In some regional film industries, schedule breaks are not the norm. Even in big budget productions, the shoots are scheduled non-stop for 30 to 40 days. I come from a more streamlined workspace, IT, where both Saturdays and Sundays are off. To me this is madness.
Schedule breaks are a luxury that big budget productions might not be able to afford. While making your debut film with a low budget, not only can you afford breaks, but it is an advantage that you must make use of.
Breaks Add Creativity
In a full scale production each department has its own personnel. While in a low budget film, you and everyone in your team are going to be doing multiple roles simultaneously. For Munnariv, the 10 people on set did everything from acting to lights, sets and costumes. Doing this continuously for a stretch of time is taxing. Doing any kind of work for 12 hours a day continuously for 10 or 12 days is draining.
Your crew might be ready to push themselves for you. But when the body is tired, the brain shuts off. It does not have enough resources to come up with solutions. You are always facing challenges when on set. The creativity with which you solve those challenges is the creativity you see on screen. (If you did your job properly in preproduction, then a lot of it would have been made earlier, when you had time to think and decided clearly.)
Breaks Reduce Expenses
Besides giving you the time to recharge, breaks give you time to analyse what you have made so far. If you are yourself the editor, or if you have someone editing, during the breaks you can quickly put together an assembly cut and ‘see’ what you have shot, as opposed to the film in your head.
For long production, the director gets to see what he/she has shot only after the production has wrapped. Even when there are spot editors, or an editor editing in parallel. In case they missed something, or if in the edit they feel that an additional pickup shot can enhance the story, then they have to reassemble the whole team and plan a reshoot.
“Taking breaks is a luxury that even big budget productions can’t afford, but you can. Use it well.”
At times one additional shot of an actor looking this way or that way can make the edit flow smoother. It can keep the audience engaged. Though there are always ways to work around something, when you know this while you are in production, it is a simple matter to capture this. It is no extra effort for anyone.
Greasing The Engine
Besides missed shot, there are always other problems coming up during production. There could be problems with an actor’s availability, a location might have fallen off at the last minute, you might have missed a scene and so on.
When the production is running it is like a train at full speed. Halting at a station lets you check in on the brakes, the engines, the wheels. A throwaway act like greasing a joint might not seem like much. But if such corrections are not done on time, the whole train can get derailed.
“Remember, a finished product is better than no product.”
You might have to recast an actor, replace a torn dress, reschedule and so on. Breaks give you time to regroup and solve issues; to take a breather from the rolling high speed train and think clearly. Other problems will rise again as the schedule restarts. You know you can tackle them when you have breaks planned in advance.

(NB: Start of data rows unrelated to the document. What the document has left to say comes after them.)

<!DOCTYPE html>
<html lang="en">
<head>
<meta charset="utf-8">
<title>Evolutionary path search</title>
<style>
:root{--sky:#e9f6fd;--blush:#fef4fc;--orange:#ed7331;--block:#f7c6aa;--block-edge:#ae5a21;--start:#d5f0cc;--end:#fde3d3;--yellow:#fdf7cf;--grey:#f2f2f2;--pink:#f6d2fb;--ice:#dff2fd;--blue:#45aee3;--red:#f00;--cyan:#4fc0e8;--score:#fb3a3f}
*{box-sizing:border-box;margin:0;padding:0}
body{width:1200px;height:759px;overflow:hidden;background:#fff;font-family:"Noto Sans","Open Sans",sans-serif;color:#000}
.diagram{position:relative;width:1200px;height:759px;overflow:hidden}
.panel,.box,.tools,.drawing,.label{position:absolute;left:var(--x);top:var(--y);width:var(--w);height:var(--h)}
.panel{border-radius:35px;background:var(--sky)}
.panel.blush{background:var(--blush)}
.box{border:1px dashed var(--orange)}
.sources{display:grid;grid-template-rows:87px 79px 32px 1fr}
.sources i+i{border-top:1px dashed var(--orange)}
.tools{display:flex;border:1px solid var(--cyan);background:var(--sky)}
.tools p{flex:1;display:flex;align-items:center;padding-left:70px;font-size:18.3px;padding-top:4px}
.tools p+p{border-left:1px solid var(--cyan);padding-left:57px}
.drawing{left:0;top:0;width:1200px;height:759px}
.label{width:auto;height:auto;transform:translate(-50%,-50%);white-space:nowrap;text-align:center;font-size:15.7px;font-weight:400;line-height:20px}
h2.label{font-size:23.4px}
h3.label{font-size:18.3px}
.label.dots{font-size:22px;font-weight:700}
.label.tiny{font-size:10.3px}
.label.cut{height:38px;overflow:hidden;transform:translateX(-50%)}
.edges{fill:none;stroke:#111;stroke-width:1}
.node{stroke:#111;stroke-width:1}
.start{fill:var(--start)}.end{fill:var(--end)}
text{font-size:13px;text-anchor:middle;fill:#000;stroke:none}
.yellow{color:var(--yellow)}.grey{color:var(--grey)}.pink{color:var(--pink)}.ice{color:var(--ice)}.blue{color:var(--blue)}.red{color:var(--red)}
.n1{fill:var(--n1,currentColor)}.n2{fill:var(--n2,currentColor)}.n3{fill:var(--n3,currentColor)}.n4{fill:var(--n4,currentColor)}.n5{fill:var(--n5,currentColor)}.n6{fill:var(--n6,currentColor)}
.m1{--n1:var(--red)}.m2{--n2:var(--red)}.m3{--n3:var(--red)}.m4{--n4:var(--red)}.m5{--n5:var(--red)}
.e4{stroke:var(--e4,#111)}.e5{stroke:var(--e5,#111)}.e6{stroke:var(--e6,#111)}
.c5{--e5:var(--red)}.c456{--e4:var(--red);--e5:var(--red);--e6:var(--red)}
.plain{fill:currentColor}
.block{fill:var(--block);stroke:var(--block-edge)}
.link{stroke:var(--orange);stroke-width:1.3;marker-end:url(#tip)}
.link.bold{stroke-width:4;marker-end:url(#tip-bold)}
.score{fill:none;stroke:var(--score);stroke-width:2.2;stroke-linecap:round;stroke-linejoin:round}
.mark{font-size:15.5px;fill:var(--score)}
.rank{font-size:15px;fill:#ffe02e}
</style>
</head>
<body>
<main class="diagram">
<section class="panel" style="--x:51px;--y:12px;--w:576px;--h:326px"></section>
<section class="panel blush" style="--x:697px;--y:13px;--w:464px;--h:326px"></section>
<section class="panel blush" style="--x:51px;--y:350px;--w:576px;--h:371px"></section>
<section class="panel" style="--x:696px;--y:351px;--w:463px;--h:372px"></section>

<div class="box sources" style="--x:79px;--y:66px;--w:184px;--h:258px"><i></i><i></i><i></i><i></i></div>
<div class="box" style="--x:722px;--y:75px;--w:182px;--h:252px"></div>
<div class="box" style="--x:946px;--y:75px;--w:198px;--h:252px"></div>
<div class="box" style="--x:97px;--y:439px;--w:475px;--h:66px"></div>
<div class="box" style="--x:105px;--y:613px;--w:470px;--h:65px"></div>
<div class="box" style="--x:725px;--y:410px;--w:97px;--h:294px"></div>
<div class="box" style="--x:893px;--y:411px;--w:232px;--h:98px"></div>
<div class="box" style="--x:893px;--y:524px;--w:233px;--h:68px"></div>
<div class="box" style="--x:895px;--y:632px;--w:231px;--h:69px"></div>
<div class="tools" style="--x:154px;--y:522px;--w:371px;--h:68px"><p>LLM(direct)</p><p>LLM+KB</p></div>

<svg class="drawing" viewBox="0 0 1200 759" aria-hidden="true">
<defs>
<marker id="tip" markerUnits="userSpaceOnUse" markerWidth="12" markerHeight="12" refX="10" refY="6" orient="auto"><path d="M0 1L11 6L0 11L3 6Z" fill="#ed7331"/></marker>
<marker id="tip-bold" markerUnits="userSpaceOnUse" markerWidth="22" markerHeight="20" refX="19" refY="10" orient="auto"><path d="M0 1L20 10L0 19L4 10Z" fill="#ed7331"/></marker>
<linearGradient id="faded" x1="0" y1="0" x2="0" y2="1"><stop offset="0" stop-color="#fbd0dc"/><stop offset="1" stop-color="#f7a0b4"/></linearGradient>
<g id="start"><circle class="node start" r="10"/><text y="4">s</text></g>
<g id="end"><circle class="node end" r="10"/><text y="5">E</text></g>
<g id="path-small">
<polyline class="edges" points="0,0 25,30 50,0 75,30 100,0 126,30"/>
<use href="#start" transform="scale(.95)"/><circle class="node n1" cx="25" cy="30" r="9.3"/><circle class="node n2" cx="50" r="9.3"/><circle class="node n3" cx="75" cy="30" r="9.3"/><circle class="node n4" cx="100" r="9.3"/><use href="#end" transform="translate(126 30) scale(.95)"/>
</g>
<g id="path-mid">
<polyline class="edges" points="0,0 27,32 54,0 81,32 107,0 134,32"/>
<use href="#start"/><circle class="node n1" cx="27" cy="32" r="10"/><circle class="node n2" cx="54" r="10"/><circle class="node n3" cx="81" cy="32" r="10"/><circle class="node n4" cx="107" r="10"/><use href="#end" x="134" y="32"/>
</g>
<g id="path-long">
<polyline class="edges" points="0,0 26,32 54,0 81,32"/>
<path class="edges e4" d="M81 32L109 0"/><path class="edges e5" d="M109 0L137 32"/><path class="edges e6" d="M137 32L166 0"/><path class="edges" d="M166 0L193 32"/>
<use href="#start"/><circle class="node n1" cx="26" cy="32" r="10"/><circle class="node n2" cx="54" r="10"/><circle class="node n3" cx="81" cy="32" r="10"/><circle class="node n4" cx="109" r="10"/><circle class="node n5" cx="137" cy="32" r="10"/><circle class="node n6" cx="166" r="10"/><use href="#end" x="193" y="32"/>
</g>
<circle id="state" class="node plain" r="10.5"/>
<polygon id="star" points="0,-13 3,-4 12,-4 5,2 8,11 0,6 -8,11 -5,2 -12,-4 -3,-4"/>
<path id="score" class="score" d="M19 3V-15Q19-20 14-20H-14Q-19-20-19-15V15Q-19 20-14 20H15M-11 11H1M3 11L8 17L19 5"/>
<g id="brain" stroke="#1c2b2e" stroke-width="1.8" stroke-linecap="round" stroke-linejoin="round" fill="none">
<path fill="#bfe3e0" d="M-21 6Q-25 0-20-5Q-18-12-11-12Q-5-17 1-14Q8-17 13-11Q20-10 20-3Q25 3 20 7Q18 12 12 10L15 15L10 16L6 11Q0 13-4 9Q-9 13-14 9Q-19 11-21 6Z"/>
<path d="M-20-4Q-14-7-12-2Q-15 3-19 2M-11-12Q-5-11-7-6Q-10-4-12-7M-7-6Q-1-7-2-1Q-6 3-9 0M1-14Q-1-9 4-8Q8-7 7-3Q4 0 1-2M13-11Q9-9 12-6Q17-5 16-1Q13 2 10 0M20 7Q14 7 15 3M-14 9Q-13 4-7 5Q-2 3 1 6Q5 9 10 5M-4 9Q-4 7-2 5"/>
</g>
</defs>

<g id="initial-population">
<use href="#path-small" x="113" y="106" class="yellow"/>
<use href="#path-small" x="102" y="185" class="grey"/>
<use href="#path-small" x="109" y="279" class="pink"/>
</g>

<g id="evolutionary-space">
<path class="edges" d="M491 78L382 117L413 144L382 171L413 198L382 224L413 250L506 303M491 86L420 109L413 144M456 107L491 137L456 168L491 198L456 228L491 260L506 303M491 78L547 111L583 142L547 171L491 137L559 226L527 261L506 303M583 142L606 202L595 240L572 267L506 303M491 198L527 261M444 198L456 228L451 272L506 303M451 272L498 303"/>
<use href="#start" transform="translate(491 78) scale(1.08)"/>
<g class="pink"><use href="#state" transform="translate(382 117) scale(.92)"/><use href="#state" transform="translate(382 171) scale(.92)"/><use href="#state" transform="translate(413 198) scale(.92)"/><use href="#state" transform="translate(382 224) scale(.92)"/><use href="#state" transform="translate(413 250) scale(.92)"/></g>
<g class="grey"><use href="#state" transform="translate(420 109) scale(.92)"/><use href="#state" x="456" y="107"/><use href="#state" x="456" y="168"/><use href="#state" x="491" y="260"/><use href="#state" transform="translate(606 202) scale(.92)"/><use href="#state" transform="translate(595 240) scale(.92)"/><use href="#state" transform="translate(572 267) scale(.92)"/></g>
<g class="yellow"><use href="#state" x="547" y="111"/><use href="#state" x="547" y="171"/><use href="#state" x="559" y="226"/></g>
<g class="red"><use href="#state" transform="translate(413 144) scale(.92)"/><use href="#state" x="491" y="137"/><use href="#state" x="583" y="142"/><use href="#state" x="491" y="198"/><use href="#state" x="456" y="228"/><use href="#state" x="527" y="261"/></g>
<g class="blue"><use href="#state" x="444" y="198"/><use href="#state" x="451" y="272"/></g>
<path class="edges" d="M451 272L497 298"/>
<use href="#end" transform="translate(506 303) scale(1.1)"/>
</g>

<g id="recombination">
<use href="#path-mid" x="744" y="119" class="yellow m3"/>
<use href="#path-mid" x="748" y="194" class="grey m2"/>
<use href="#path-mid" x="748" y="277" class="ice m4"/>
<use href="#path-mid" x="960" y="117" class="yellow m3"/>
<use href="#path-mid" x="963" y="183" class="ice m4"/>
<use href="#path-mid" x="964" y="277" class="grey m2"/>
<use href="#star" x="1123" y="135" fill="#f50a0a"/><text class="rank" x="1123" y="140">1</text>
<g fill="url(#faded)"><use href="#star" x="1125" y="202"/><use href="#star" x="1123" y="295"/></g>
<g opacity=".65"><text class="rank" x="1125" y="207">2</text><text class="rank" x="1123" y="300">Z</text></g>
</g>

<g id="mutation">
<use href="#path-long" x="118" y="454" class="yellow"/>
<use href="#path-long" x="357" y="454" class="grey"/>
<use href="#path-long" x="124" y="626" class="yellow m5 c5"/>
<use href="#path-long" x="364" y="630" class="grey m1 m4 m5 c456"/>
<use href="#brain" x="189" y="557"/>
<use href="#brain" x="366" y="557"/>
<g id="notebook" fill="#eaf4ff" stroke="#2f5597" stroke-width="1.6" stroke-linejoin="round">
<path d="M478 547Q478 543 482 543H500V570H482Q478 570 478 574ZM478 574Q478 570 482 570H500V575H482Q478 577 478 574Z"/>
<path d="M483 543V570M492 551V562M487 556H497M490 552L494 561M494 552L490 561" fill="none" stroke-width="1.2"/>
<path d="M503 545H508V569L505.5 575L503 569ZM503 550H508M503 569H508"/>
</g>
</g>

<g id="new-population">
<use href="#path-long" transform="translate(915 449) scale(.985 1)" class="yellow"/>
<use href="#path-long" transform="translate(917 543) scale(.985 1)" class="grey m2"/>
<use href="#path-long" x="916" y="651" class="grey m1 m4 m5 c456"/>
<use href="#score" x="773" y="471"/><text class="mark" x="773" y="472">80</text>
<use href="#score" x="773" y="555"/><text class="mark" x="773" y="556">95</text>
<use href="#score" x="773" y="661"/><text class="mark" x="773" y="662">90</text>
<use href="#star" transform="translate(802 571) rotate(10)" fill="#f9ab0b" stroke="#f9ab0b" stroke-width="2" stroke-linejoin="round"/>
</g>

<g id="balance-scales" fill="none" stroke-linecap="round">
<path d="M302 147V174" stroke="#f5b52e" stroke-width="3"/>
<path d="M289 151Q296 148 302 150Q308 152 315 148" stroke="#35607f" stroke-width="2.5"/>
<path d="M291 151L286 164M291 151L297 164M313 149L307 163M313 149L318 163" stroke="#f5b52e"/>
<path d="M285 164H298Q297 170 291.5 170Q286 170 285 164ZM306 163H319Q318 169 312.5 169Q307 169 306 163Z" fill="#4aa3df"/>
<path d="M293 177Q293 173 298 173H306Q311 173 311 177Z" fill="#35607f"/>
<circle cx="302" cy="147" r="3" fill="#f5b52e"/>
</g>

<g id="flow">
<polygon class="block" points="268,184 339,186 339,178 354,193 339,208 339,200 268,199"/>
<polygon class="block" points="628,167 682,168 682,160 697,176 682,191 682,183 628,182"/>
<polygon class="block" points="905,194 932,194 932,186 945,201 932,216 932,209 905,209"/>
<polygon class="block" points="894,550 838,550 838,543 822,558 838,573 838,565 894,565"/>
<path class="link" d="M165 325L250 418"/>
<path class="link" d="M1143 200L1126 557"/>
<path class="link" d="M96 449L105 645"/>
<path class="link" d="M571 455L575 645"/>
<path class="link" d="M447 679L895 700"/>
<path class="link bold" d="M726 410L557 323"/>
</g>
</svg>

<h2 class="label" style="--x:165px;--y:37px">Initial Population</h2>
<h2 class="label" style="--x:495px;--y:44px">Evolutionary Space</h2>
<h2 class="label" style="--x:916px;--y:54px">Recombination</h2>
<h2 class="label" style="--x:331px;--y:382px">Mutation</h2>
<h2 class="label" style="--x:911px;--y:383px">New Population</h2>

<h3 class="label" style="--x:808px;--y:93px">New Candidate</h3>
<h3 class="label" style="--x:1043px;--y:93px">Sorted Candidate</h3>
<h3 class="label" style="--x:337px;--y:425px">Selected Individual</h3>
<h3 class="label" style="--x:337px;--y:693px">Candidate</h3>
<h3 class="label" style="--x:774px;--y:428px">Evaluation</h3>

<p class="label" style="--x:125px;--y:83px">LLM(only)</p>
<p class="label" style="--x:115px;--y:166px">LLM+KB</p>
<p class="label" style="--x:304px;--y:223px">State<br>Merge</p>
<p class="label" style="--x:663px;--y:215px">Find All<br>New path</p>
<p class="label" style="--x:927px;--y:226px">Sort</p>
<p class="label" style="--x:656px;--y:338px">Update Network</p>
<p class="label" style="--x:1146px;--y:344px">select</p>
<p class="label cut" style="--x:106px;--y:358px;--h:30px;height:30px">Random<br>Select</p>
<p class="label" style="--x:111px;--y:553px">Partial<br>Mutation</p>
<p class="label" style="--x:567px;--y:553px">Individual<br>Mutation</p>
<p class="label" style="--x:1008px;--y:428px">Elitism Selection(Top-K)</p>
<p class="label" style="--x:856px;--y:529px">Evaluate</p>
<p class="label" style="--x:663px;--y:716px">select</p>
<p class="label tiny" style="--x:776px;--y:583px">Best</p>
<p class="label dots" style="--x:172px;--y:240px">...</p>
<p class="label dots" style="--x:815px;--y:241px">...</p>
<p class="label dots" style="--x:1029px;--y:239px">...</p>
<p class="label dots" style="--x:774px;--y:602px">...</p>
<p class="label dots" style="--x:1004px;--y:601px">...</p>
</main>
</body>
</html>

Even if it is just a two days break, it lets you rest, solve problems, and gets you ready to be back on set. Do you agree?